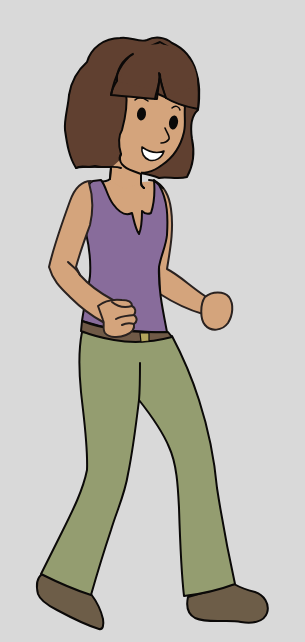
<!DOCTYPE html>
<html lang="en">
<head>
<meta charset="utf-8">
<title>Walking woman</title>
<style>
:root {
  --backdrop: #d9d9d9;
  --ink: #0b0908;
  --soft-ink: #2a2220;
  --hair: #604030;
  --skin: #d4a47c;
  --top: #886c9b;
  --trousers: #949d70;
  --leather: #6d5d48;
  --belt: #705a47;
  --buckle: #b3a45c;
}
html, body { margin: 0; background: var(--backdrop); overflow: hidden; }
svg { display: block; width: 305px; height: 642px; }
.figure { stroke: var(--ink); stroke-width: 2; stroke-linejoin: round; stroke-linecap: round; }
.hair { fill: var(--hair); }
.skin { fill: var(--skin); }
.limb { stroke: var(--soft-ink); }
.top { fill: var(--top); }
.trousers { fill: var(--trousers); }
.shoe { fill: var(--leather); }
.belt { fill: var(--belt); }
.buckle { fill: var(--buckle); stroke-width: 1.2; }
.line { fill: none; }
.bare { stroke: none; }
.eye { fill: var(--ink); stroke: none; }
.teeth { fill: #fff; stroke-width: 1.6; }
</style>
</head>
<body>
<svg viewBox="0 0 305 642" role="img" aria-label="Smiling woman with brown bobbed hair, purple top and green trousers, walking">
  <rect width="305" height="642" fill="var(--backdrop)"/>
  <g class="figure">
    <g id="shoes">
      <path class="shoe" d="M42 574C37 578 36 586 38 594C40 600 47 605 57 610C70 617 86 625 99 629C103 630 104 625 103 619C101 610 97 602 91 594Z"/>
      <path class="shoe" d="M188 597C186 606 188 614 195 618C209 624 226 619 241 622C252 624 264 622 267 613C270 604 264 595 255 592C247 590 241 588 234 584Z"/>
    </g>
    <path id="far-arm" class="skin limb" d="M156 183C164 186 169 195 171 209C174 230 170 250 167 269C179 275 190 286 205 296L203 314C189 310 174 303 160 294Z"/>
    <path id="far-hand" class="skin limb" d="M205 297C212 291 224 291 229 297C234 304 233 315 228 323C222 331 211 332 205 325C200 319 200 304 205 297Z"/>

    <path id="trousers" class="trousers" d="M82 332C78 352 79 372 81 392C84 420 88 446 87 470C83 490 73 510 62 532L41 574C59 583 75 590 91 595C97 574 104 551 111 530C117 510 125 494 128 474C133 450 136 425 139 400C150 414 162 430 169 447C177 464 178 488 179 508C180 540 181 570 184 596C202 594 219 590 235 584C228 552 222 520 217 488C214 455 208 428 199 400C192 378 182 355 172 336Z"/>
    <path id="trouser-seam" class="line" d="M140 363C140 376 140 389 139 400"/>

    <path id="neck-and-chest" class="skin bare" d="M111 165L110 181C104 183 99 184 95 183L113 212L138 238L160 205L156 181L142 182V165Z"/>
    <path class="line" d="M111 166L110 179C107 182 101 182 96 182M141 172V183C141 186 143 187 144 188M149 180C156 180 160 184 163 188"/>
    <path id="top" class="top" d="M93 181C88 183 87 188 89 195C93 208 91 222 86 233C89 246 91 262 90 276C88 291 84 306 82 321C109 330 139 333 167 332C163 311 158 288 159 267C161 255 166 246 167 235C168 218 168 200 159 185L154 180C155 192 154 204 151 213C147 215 144 213 142 211C142 219 142 227 139 234C135 228 134 220 132 213C124 217 118 211 113 204C107 196 106 186 101 180Z"/>
    <path id="belt" class="belt" d="M82 321C108 331 138 333 168 332L172 337C153 342 131 343 114 340C102 338 91 335 81 331Z"/>
    <path class="buckle" d="M140 333L149 333L149 341L141 342Z"/>

    <path id="near-arm" class="skin limb" d="M91 181C80 181 74 190 70 201C62 223 54 245 49 267C53 281 61 288 71 298C81 308 92 316 103 322L113 300C100 293 88 284 80 275L76 267C80 252 85 239 90 225C93 212 93 196 89 183Z"/>
    <path id="near-elbow" class="line limb" d="M68 262C72 266 77 269 80 275"/>
    <path id="near-hand" class="skin limb" d="M98 306C104 301 113 299 122 300C128 300 132 302 132 306C136 308 136 312 134 315C138 318 137 322 134 324C135 330 131 333 126 335C119 338 109 338 105 333C102 329 105 323 103 320Z"/>
    <path class="line limb" d="M112 302C118 307 125 308 132 306M116 319C121 316 127 316 134 315M122 325C126 323 130 323 134 324"/>

    <path id="hair-back" class="hair" d="M120 38C130 36 139 43 147 40C155 36 165 37 172 43C183 48 192 58 196 71C200 83 200 96 198 110C191 116 190 126 192 139C195 153 193 166 187 177C177 180 167 176 159 178C152 175 146 174 140 173L121 166C107 169 92 165 76 168C69 157 67 144 65 130C64 119 68 108 69 95C71 82 78 70 87 62C91 48 104 38 120 38Z"/>
    <path id="face" class="skin" d="M126 92C128 106 125 119 122 130C117 138 119 147 121 154C117 162 123 168 133 171C142 175 153 172 162 165C174 157 181 145 184 132C186 123 184 115 185 106L158 94Z"/>
    <path class="skin bare" d="M112 167L121 159L141 171L141 183L124 189L111 181Z"/>
    <path class="line" d="M111 169L110 179M121 154C117 162 124 168 133 171L141 174V183C141 186 143 187 144 188"/>
    <path id="fringe" class="hair" d="M133 54C122 61 115 75 111 95C125 96 141 98 157 99L160 74L166 98C177 105 188 107 198 109C200 88 199 72 188 58L160 42Z"/>
    <path class="hair bare" d="M130 56C140 42 170 39 187 56C195 65 198 76 197 86L166 97L160 74L155 90L118 82Z"/>
    <path class="line" d="M133 54C122 60 116 71 117 81C114 85 112 90 111 95M159 73C161 83 156 91 155 99M160 74C160 84 164 91 166 98"/>
    <path class="line" d="M76 168C82 164 89 169 95 166C104 169 113 165 121 168"/>

    <g id="features">
      <ellipse class="eye" cx="141.500" cy="114" rx="4.500" ry="6.500" transform="rotate(8 141.500 114)"/>
      <ellipse class="eye" cx="173.500" cy="122.500" rx="4.500" ry="7" transform="rotate(10 173.500 122.500)"/>
      <path class="line" stroke-width="1.500" d="M135 100C138 97 143 97 148 101M172 108C175 105 179 106 180 110"/>
      <path class="line" stroke-width="1.600" d="M165 128C167 133 170 136 169 139C167 142 164 143 161 143"/>
      <path class="teeth" d="M142 147C149 152 157 154 164 151C162 158 155 162 149 160C144 158 141 153 142 147Z"/>
    </g>
  </g>
</svg>
</body>
</html>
• • •
:: Task ::
Treating the line with "297C212 291 224" as the last line to include, retype the records exactly from their first line, excluding pictures.

:: Response below ::
<!DOCTYPE html>
<html lang="en">
<head>
<meta charset="utf-8">
<title>Walking woman</title>
<style>
:root {
  --backdrop: #d9d9d9;
  --ink: #0b0908;
  --soft-ink: #2a2220;
  --hair: #604030;
  --skin: #d4a47c;
  --top: #886c9b;
  --trousers: #949d70;
  --leather: #6d5d48;
  --belt: #705a47;
  --buckle: #b3a45c;
}
html, body { margin: 0; background: var(--backdrop); overflow: hidden; }
svg { display: block; width: 305px; height: 642px; }
.figure { stroke: var(--ink); stroke-width: 2; stroke-linejoin: round; stroke-linecap: round; }
.hair { fill: var(--hair); }
.skin { fill: var(--skin); }
.limb { stroke: var(--soft-ink); }
.top { fill: var(--top); }
.trousers { fill: var(--trousers); }
.shoe { fill: var(--leather); }
.belt { fill: var(--belt); }
.buckle { fill: var(--buckle); stroke-width: 1.2; }
.line { fill: none; }
.bare { stroke: none; }
.eye { fill: var(--ink); stroke: none; }
.teeth { fill: #fff; stroke-width: 1.6; }
</style>
</head>
<body>
<svg viewBox="0 0 305 642" role="img" aria-label="Smiling woman with brown bobbed hair, purple top and green trousers, walking">
  <rect width="305" height="642" fill="var(--backdrop)"/>
  <g class="figure">
    <g id="shoes">
      <path class="shoe" d="M42 574C37 578 36 586 38 594C40 600 47 605 57 610C70 617 86 625 99 629C103 630 104 625 103 619C101 610 97 602 91 594Z"/>
      <path class="shoe" d="M188 597C186 606 188 614 195 618C209 624 226 619 241 622C252 624 264 622 267 613C270 604 264 595 255 592C247 590 241 588 234 584Z"/>
    </g>
    <path id="far-arm" class="skin limb" d="M156 183C164 186 169 195 171 209C174 230 170 250 167 269C179 275 190 286 205 296L203 314C189 310 174 303 160 294Z"/>
    <path id="far-hand" class="skin limb" d="M205 297C212 291 224 291 229 297C234 304 233 315 228 323C222 331 211 332 205 325C200 319 200 304 205 297Z"/>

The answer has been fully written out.